November 6, 2007 | Commentary on Europe
Nicolas Sarkozy, the recently elected leader of America's oldest ally - and possibly the most pro-U.S. president in France's history - begins his first official visit to the United States today, a country he's called the world's "greatest democracy."
During a two-day visit, Sarkozy will meet with President Bush, go to George Washington's home at Mount Vernon and - following in the footsteps of Marquis de Lafayette - address a joint session of Congress, becoming the eighth Frenchman to do so.
Let's just say, we've come a long way since freedom fries . . .
Compared to his anti-U.S. predecessor, Jacques Chirac, "Sarko the American" (as he's sometimes scornfully called at home) has been nothing less than a breath of fresh Alpine air for Franco-U.S. relations. Even so, he's no Gallic lapdog.
In his electoral victory speech, Sarkozy said: "I'd like to appeal to our American friends to say that they can count on our friendship." But, he added, "I would also like to say that friendship means accepting that your friends don't necessarily see eye to eye with you."
Fair enough. But Sarkozy's record so far inspires some confidence.
In his first major foreign-policy speech, he called Iran's development of nuclear weapons "unacceptable" - and agreed that keeping the military option on the table was a good idea. But, choosing his words carefully, Sarko didn't advocate attacking Iran.
He supports punitive economic sanctions against Iran, even increasing them, but has yet to require French firms, such as energy giants Total or Gaz de France, to divest themselves of their Iranian holdings.
While not endorsing Coalition policy on Iraq, Sarkozy seems to understand the importance of success there. In fact, French Foreign Minister Bernard Kouchner visited Iraq in August - an act that would have been treasonous under Chirac.
Sarkozy's also pretty good on Afghanistan. He originally advocated removing French troops from the NATO mission, but he's now in favor of staying, although French forces largely don't operate in the most dangerous parts of the country.
On Russia, Sarkozy has talked tough, saying the Kremlin is too hard-edged in its policies at home and abroad. He's also upbraided Russia about the use of the energy card, but produced little in early dealings with Russian President Vladimir Putin.
Another plus: Sarkozy has pledged to make human rights a centerpiece, especially in Darfur, Russia and China. Kouchner - a founder of the humanitarian group Doctors Without Borders - is noted for his strong humanitarian streak. While Chirac was famously pro-Arab, Sarkozy isn't anti-Arab, but is warmer toward Israel. He gets it on terrorism, straying from French policy by describing Hezbollah as a terrorist group - even if he has yet to add it to France's terrorist-organization list.
So what are the real downsides? The United States and France begin to part company most starkly on Europe. As much of an Atlanticist as he seems to be, Sarko is also Eurocentric, dedicated to the European Union's rise as a world power, including the passage of a constitution.

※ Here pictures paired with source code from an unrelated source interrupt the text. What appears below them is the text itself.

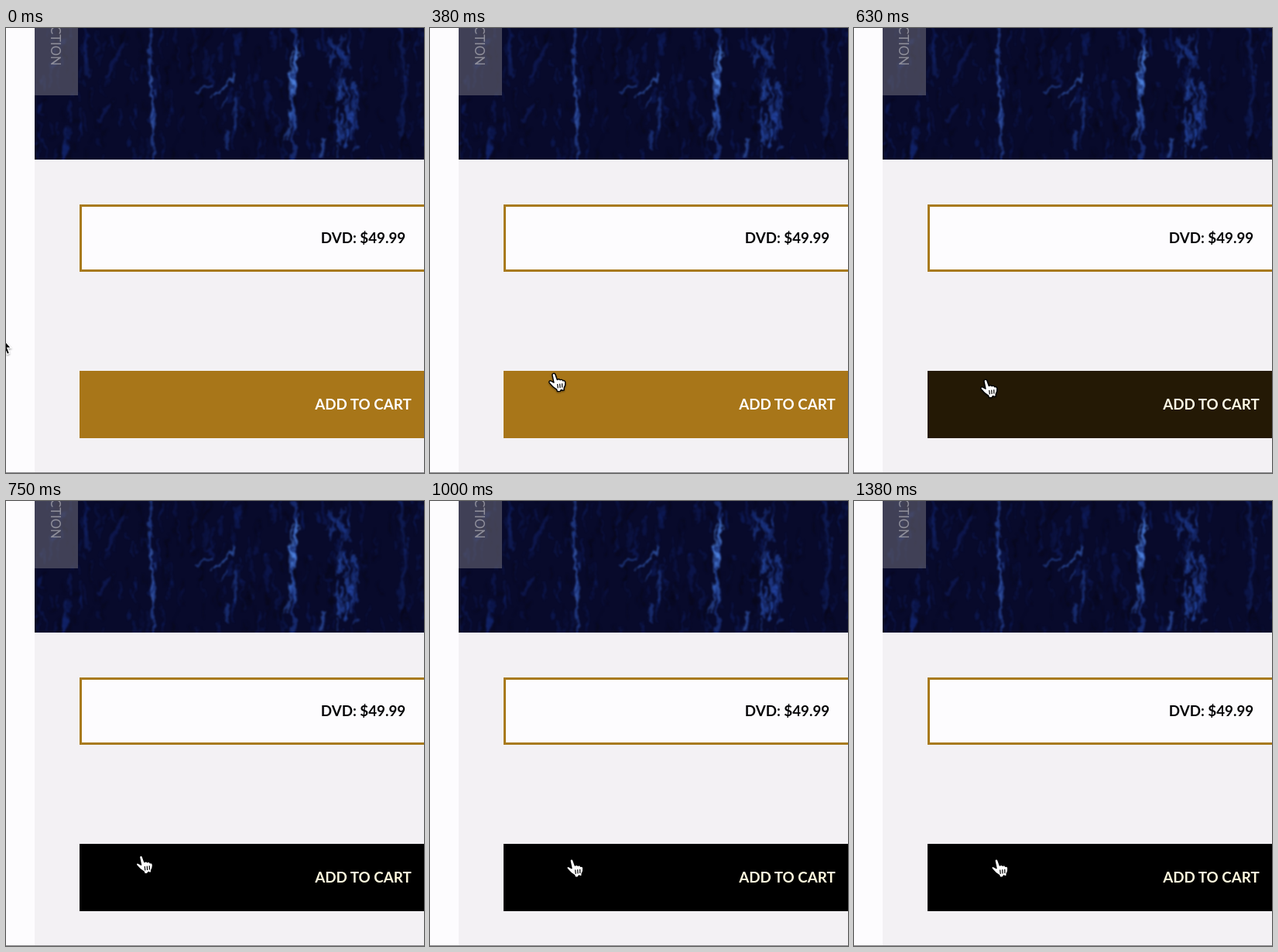
These frames come from a looping animation (540x575 px, 1510 ms). An HTML page:

```html
<!DOCTYPE html>
<html lang="en">
<head>
<meta charset="utf-8">
<title>Add to cart</title>
<style>
  html, body { margin: 0; width: 100%; height: 100%; overflow: hidden; background: #fdfcfe; }
  svg { display: block; width: 540px; height: 575px; }
  text { font-family: Lato, "Open Sans", sans-serif; }
  .label { font-size: 18.75px; font-weight: 700; text-anchor: middle; }
</style>
</head>
<body>
<svg viewBox="0 0 540 575">
  <defs>
    <clipPath id="photo"><rect x="37" width="503" height="170"/></clipPath>
    <filter id="rough" x="20" y="-20" width="540" height="210" filterUnits="userSpaceOnUse" color-interpolation-filters="sRGB">
      <feTurbulence type="fractalNoise" baseFrequency=".11 .06" numOctaves="3" seed="4" result="noise"/>
      <feDisplacementMap in="SourceGraphic" in2="noise" scale="14" xChannelSelector="R" yChannelSelector="G"/>
      <feGaussianBlur stdDeviation="1"/>
    </filter>
    <filter id="shade" x="-50%" y="-50%" width="200%" height="200%">
      <feDropShadow dx="0" dy="1.2" stdDeviation="1" flood-opacity=".4"/>
    </filter>
  </defs>

  <rect width="540" height="575" fill="#fdfcfe"/>
  <rect x="37" y="170" width="503" height="404" fill="#f3f1f4"/>

  <g clip-path="url(#photo)">
    <rect x="37" width="503" height="170" fill="#080a2b"/>
    <g id="bark" fill="none" filter="url(#rough)"></g>
    <rect x="37" width="56" height="87" fill="#83808a" fill-opacity=".46"/>
    <text transform="translate(58 48.5) rotate(90)" font-size="16.5" text-anchor="end" fill="#8e8e9a">CTION</text>
  </g>

  <rect x="96.5" y="229.5" width="460" height="84" fill="#fdfcfe" stroke="#a87a1c" stroke-width="3"/>
  <text class="label" x="461.5" y="278" fill="#050507">DVD: $49.99</text>

  <rect id="button" x="95" y="443" width="445" height="87"/>
  <text id="cart" class="label" x="461.5" y="493">ADD TO CART</text>
  <rect y="574" width="540" height="1" fill="#8a898c"/>

  <g id="arrow" filter="url(#shade)">
    <path d="M0 0V18L4 14.3L7 21.5L10 20.2L7.2 13.4H12Z" fill="#000" stroke="#fff" stroke-width="1.2"/>
  </g>
  <g id="hand" filter="url(#shade)">
    <path d="M-.5 1.6C-.9 -.9 2.6 -1.6 3.4 .8L5.8 7.6C6.8 6.4 9 6.5 9.6 7.8C10.8 6.9 12.6 7.4 13.1 8.8C14.4 8 16 9 16.3 10.6C16.7 13 16 16 14.6 18.4L14.8 20.8L12.4 21.4L11 20.4L9.6 22.4L6 22.6L5.2 20.2C2.4 18.6 -1.4 15.2 -4.2 11.6C-5.6 9.5 -3.5 8 -1.6 9.3L1.5 11.2Z"
      fill="#fff" stroke="#000" stroke-width="1.4" stroke-linejoin="round"/>
    <path d="M6.2 13L6.8 18.4M9.2 12.6L9.6 18M12.2 12.2L12.4 17.6" fill="none" stroke="#000" stroke-width="1.2"/>
  </g>
</svg>
<script>
  const el = id => document.getElementById(id);
  const LOOP = 1510;

  let seed = 41;
  const rand = () => (seed = (seed * 16807) % 2147483647) / 2147483647;

  function streak(d, color, width, opacity) {
    const p = document.createElementNS("http://www.w3.org/2000/svg", "path");
    p.setAttribute("d", d);
    p.setAttribute("stroke", color);
    p.setAttribute("stroke-width", width);
    p.setAttribute("stroke-opacity", opacity);
    el("bark").append(p);
  }

  // Short upright strokes scattered over a box
  function scatter(x, y, w, h, count, color, opacity) {
    for (let i = 0; i < count; i++) {
      const len = 8 + rand() * 22, lean = (rand() - .5) * 8;
      const top = y + rand() * Math.max(h - len, 1);
      streak(`M${x + rand() * w} ${top}l${lean} ${len}`, color, 1 + rand() * 3, opacity * (.5 + rand() * .5));
    }
  }

  scatter(37, -20, 510, 215, 240, "#142e8c", .34);
  scatter(37, -20, 510, 215, 160, "#070615", .55);

  // Main folds
  [
    ["M187 0Q184 50 188 85T190 175", "#2c51ad", 4, .6],
    ["M188 62L189 135", "#4a74cf", 2, .5],
    ["M372 0L376 25L370 95L371 175", "#2448ac", 5, .5],
    ["M416 14Q434 30 443 52", "#234bb4", 7, .4],
    ["M266 88L288 74L293 58", "#3e6fd2", 3, .6],
    ["M243 84L265 75M275 104L288 88", "#315bc0", 2.5, .55],
    ["M296 92L297 132M286 132L283 157", "#2a55bd", 4, .45],
    ["M412 142L406 168", "#3f70da", 5, .5],
    ["M78 130L75 172M102 20L107 65", "#1b3892", 5, .35],
    ["M153 20L127 62M134 97L120 120", "#17308a", 5, .35],
    ["M509 0L516 55L511 140", "#1c3a96", 4, .35]
  ].forEach(s => streak(...s));
  scatter(367, 18, 16, 78, 16, "#5288e6", .65);
  scatter(365, 85, 10, 85, 9, "#3a68ca", .5);
  scatter(428, 55, 26, 120, 40, "#2f5cca", .55);
  scatter(413, 8, 32, 52, 12, "#2a52bc", .45);

  // start time, pointer x, pointer y, button fade (0 gold, 1 black)
  const steps = [
    [0, -5.5, 400, 0],
    [130, 68, 423, 0],
    [250, 138, 439, 0],
    [380, 158.5, 447, 0],
    [500, 163.5, 451, .26],
    [630, 168.5, 455, .785],
    [750, 173, 459, 1],
    [880, 178, 462, 1],
    [1000, 181.5, 463.5, 1],
    [1250, 182, 463.5, 1],
    [1380, 182.5, 463.5, 1]
  ];
  const mix = (a, b, k) => `rgb(${a.map((v, i) => Math.round(v + (b[i] - v) * k))})`;

  function draw(now) {
    const t = now % LOOP;
    const [start, x, y, fade] = steps.filter(s => s[0] <= t).pop();
    const over = start >= 380;
    el("button").setAttribute("fill", mix([168, 118, 25], [0, 0, 0], fade));
    el("cart").setAttribute("fill", mix([255, 255, 255], [255, 249, 222], fade));
    el("arrow").setAttribute("visibility", over ? "hidden" : "visible");
    el("hand").setAttribute("visibility", over ? "visible" : "hidden");
    el(over ? "hand" : "arrow").setAttribute("transform", `translate(${x} ${y})`);
  }

  let origin;
  function tick(now) {
    origin ??= now;
    draw(now - origin);
    requestAnimationFrame(tick);
  }
  draw(0);
  requestAnimationFrame(tick);
</script>
</body>
</html>
```
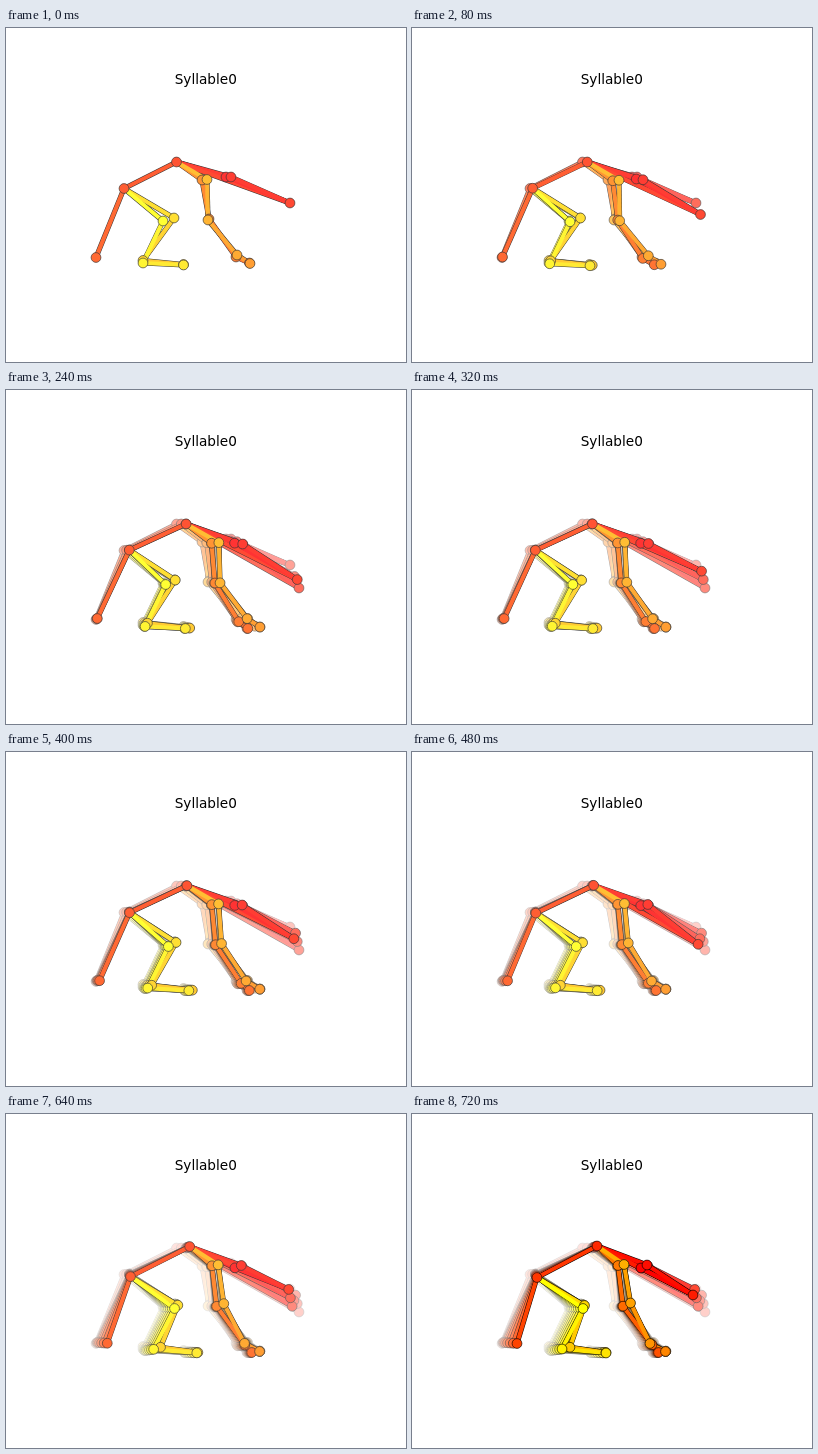
An HTML page with a canvas that plays this animation: 400 px wide and 334 px high, repeating every 800 ms.

```html
<!DOCTYPE html>
<html lang="en">
<head>
<meta charset="utf-8">
<title>Syllable0</title>
<style>
  html, body { margin: 0; width: 100%; height: 100%; overflow: hidden; background: #fff; }
  canvas, svg { position: absolute; left: 0; top: 0; display: block; }
  text { font: 13.65px "DejaVu Sans", sans-serif; text-anchor: middle; }
</style>
</head>
<body>
<canvas id="stage" width="400" height="334"></canvas>
<svg width="400" height="334"><text x="199.8" y="56">Syllable0</text></svg>
<script>
const STEP = 80, STEPS = 10, LUNGE_STEPS = 2, FADE = 0.2;
const NODE_R = 4.9, NODE_RIM = 0.65, LINE = 4.2, LINE_RIM = 0.45;

const lerp = (a, b, t) => a + (b - a) * t;
const joints = [];

// A limb lunges first, by an amount blended along its joints from `first` to `last`.
// Then each joint [x, y, driftX, driftY] drifts on with the given easing power.
function limb(power, first, last, parts, nod = 0) {
  parts.forEach(([x, y, driftX, driftY], i) => {
    const along = i / Math.max(1, parts.length - 1);
    const lungeX = lerp(first[0], last[0], along);
    const lungeY = lerp(first[1], last[1], along);
    joints.push(step => {
      const lunge = Math.min(1, step / LUNGE_STEPS);
      const after = Math.max(0, step - LUNGE_STEPS);
      const drift = (after / (STEPS - 1 - LUNGE_STEPS)) ** power;
      const lift = nod * (1 - Math.cos(after * Math.PI / 2));
      return [x + lungeX * lunge + driftX * drift,
              y + lungeY * lunge + driftY * drift - lift];
    });
  });
}

// Ears, nose, then neck to tail tip
limb(1, [8.5, 4], [12, 5.5], [[220, 149, 0.5, 1], [225, 149, -2, -3.5]]);
limb(1, [9, 23], [9, 23], [[284, 175, -12, -10]], 7);
limb(2, [9.5, 0], [1, -1], [[170.5, 134, 5, -2], [118, 160.5, 1.7, 3.5], [90, 229.5, 14, 1]]);

// Front legs: paw, wrist, elbow, shoulder
limb(1, [-2.5, 3.5], [9.5, 1.5],
  [[243.5, 235, 5.5, 0], [230, 229, 8.5, -1], [203, 191, 2.5, -1], [196, 152, 0.5, -2]]);
limb(1, [10, 1.5], [12, 1.5],
  [[244, 235.5, -0.5, 0.5], [231, 227, -3.7, 1], [202, 192, 5.2, -4.5], [201, 151.5, -1, -2.5]]);

// Hind legs: paw, ankle, knee
limb(1.4, [5.5, 1.5], [1, 0],
  [[177.5, 236.5, 11, 0.5], [137, 232.5, 17.7, 0], [168, 190, 3.5, 1.5]]);
limb(1.5, [1, 1.5], [2, 1.5],
  [[177.5, 237, 15.5, 0.5], [137, 235, 11.5, -1.5], [157, 193, 12, 0]]);

const [earL, earR, nose, neck, tail, tip] = joints.keys();
const leg = (paw, size, root) => [...Array.from({ length: size }, (_, i) => paw + i), root];
const chains = [
  [earL, neck], [earR, neck], [nose, neck], [earL, nose], [earR, nose],
  [tip, tail, neck],
  leg(6, 4, neck), leg(10, 4, neck), leg(14, 3, tail), leg(17, 3, tail),
];
const edges = chains.flatMap(c => c.slice(1).map((to, i) => [c[i], to]));
const colors = joints.map((_, i) => `rgb(255 ${Math.round(255 * i / (joints.length - 1))} 0)`);

const ctx = document.getElementById("stage").getContext("2d");

function drawEdges(pose, width, colorOf) {
  ctx.lineWidth = width;
  for (const [from, to] of edges) {
    ctx.strokeStyle = colorOf(from);
    ctx.beginPath();
    ctx.moveTo(...pose[from]);
    ctx.lineTo(...pose[to]);
    ctx.stroke();
  }
}

function drawPose(step) {
  const pose = joints.map(at => at(step));
  drawEdges(pose, LINE + 2 * LINE_RIM, () => "#000");
  drawEdges(pose, LINE, i => colors[i]);
  ctx.lineWidth = NODE_RIM;
  ctx.strokeStyle = "#000";
  pose.forEach(([x, y], i) => {
    ctx.fillStyle = colors[i];
    ctx.beginPath();
    ctx.arc(x, y, NODE_R, 0, 2 * Math.PI);
    ctx.fill();
    ctx.stroke();
  });
}

function veil(alpha) {
  ctx.fillStyle = `rgb(255 255 255 / ${alpha})`;
  ctx.fillRect(0, 0, 400, 334);
}

// Every pose but the last gets a veil on top, so older poses pale.
function draw(step) {
  veil(1);
  for (let i = 0; i <= step; i++) {
    drawPose(i);
    if (i < STEPS - 1) veil(FADE);
  }
}

let shown = -1;
function tick() {
  const step = Math.floor(performance.now() / STEP) % STEPS;
  if (step !== shown) draw(shown = step);
  requestAnimationFrame(tick);
}
tick();
</script>
</body>
</html>
```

While he's talked of France rejoining NATO's military command, which it left in 1966 under Charles de Gaulle, it will come with a price, including giving some NATO key posts to the French. (Negotiations in the mid-1990s under Chirac failed.)
He's also strongly in favor of a common European Security and Defense Policy (ESDP) - an EU defense capability independent of NATO. While the Europeans should do more for international security, the ESDP could lead to NATO's demise.
The Kyoto Treaty is also a priority for Sarko. He's chided Bush indirectly, saying: "A great nation like the United States has the duty not to oppose the fight against global warming, but to lead that battle, because what is at stake is the destiny of mankind."
So, on balance, Sarko looks pretty darn good in comparison with his predecessors. But while the desire to break out the champagne and foie gras over the new French president might be overwhelming, he's no French poodle.
Sarkozy will do what he does for his own French reasons, looking after France's national interest. Don't expect Sarko's Elysee - or the entrenched French foreign-policy bureaucracy at the Quai d'Orsay - to just take the American line.
But Sarkozy's France seems open to a new partnership with the
United States. And considering continuing French influence in world
affairs, this is an opportunity we should try to make the most
Peter Brookes is a Heritage Foundation senior fellow and former US deputy assistant secretary of defense.
First appeared in the New York Post